• Directions: Search the records for the string "Utwórz" and copy every line where it turns up.

• Dataset entries:

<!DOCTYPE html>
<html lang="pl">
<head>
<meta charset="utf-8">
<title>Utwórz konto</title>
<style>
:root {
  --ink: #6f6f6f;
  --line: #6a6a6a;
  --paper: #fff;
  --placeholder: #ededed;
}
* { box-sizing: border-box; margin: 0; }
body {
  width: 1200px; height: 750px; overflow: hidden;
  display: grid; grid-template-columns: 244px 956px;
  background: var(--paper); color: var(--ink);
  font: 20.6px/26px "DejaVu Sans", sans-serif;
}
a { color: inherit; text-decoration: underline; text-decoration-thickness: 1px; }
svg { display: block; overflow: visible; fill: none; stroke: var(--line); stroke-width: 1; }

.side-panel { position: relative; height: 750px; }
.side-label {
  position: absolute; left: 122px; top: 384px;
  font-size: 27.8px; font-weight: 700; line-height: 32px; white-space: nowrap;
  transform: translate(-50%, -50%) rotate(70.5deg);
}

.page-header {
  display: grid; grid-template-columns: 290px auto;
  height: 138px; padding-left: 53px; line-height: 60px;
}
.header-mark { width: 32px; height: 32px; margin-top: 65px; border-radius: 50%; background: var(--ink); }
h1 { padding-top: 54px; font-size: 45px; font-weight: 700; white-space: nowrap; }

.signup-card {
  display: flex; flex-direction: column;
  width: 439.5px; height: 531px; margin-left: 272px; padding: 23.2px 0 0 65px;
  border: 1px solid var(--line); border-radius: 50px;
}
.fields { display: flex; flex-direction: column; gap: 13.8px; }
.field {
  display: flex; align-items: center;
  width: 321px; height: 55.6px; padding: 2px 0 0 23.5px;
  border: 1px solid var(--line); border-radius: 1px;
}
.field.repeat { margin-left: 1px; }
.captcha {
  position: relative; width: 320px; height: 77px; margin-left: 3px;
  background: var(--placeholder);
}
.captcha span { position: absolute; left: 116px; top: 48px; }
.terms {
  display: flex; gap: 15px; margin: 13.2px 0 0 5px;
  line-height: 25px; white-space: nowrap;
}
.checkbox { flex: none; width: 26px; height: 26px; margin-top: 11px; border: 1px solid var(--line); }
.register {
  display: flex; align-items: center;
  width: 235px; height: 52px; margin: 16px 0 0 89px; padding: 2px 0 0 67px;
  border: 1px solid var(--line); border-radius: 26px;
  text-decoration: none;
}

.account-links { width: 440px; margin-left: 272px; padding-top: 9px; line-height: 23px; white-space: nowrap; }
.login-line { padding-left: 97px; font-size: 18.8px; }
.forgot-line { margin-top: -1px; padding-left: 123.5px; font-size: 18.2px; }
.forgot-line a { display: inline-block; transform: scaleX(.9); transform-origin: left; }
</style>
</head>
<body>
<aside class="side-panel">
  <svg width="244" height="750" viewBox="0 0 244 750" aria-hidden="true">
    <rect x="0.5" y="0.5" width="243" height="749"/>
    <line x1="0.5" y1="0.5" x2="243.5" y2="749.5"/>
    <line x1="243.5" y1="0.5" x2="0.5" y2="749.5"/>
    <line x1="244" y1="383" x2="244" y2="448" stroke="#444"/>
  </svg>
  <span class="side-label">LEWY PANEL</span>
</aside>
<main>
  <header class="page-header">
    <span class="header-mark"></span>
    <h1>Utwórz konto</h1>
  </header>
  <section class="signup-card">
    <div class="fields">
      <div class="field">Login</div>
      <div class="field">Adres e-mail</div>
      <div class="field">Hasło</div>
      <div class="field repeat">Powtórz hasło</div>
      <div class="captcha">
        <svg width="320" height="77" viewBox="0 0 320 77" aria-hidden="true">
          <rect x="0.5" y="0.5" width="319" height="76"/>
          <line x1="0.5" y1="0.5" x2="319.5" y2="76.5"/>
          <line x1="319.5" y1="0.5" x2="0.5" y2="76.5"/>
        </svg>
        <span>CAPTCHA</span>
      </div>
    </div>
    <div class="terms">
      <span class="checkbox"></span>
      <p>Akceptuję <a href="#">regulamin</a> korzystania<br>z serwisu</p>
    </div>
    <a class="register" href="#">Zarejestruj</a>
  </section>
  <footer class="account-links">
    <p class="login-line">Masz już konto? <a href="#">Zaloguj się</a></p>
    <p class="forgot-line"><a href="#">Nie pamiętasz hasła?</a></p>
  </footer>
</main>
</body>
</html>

• Result for this task:
<title>Utwórz konto</title>
    <h1>Utwórz konto</h1>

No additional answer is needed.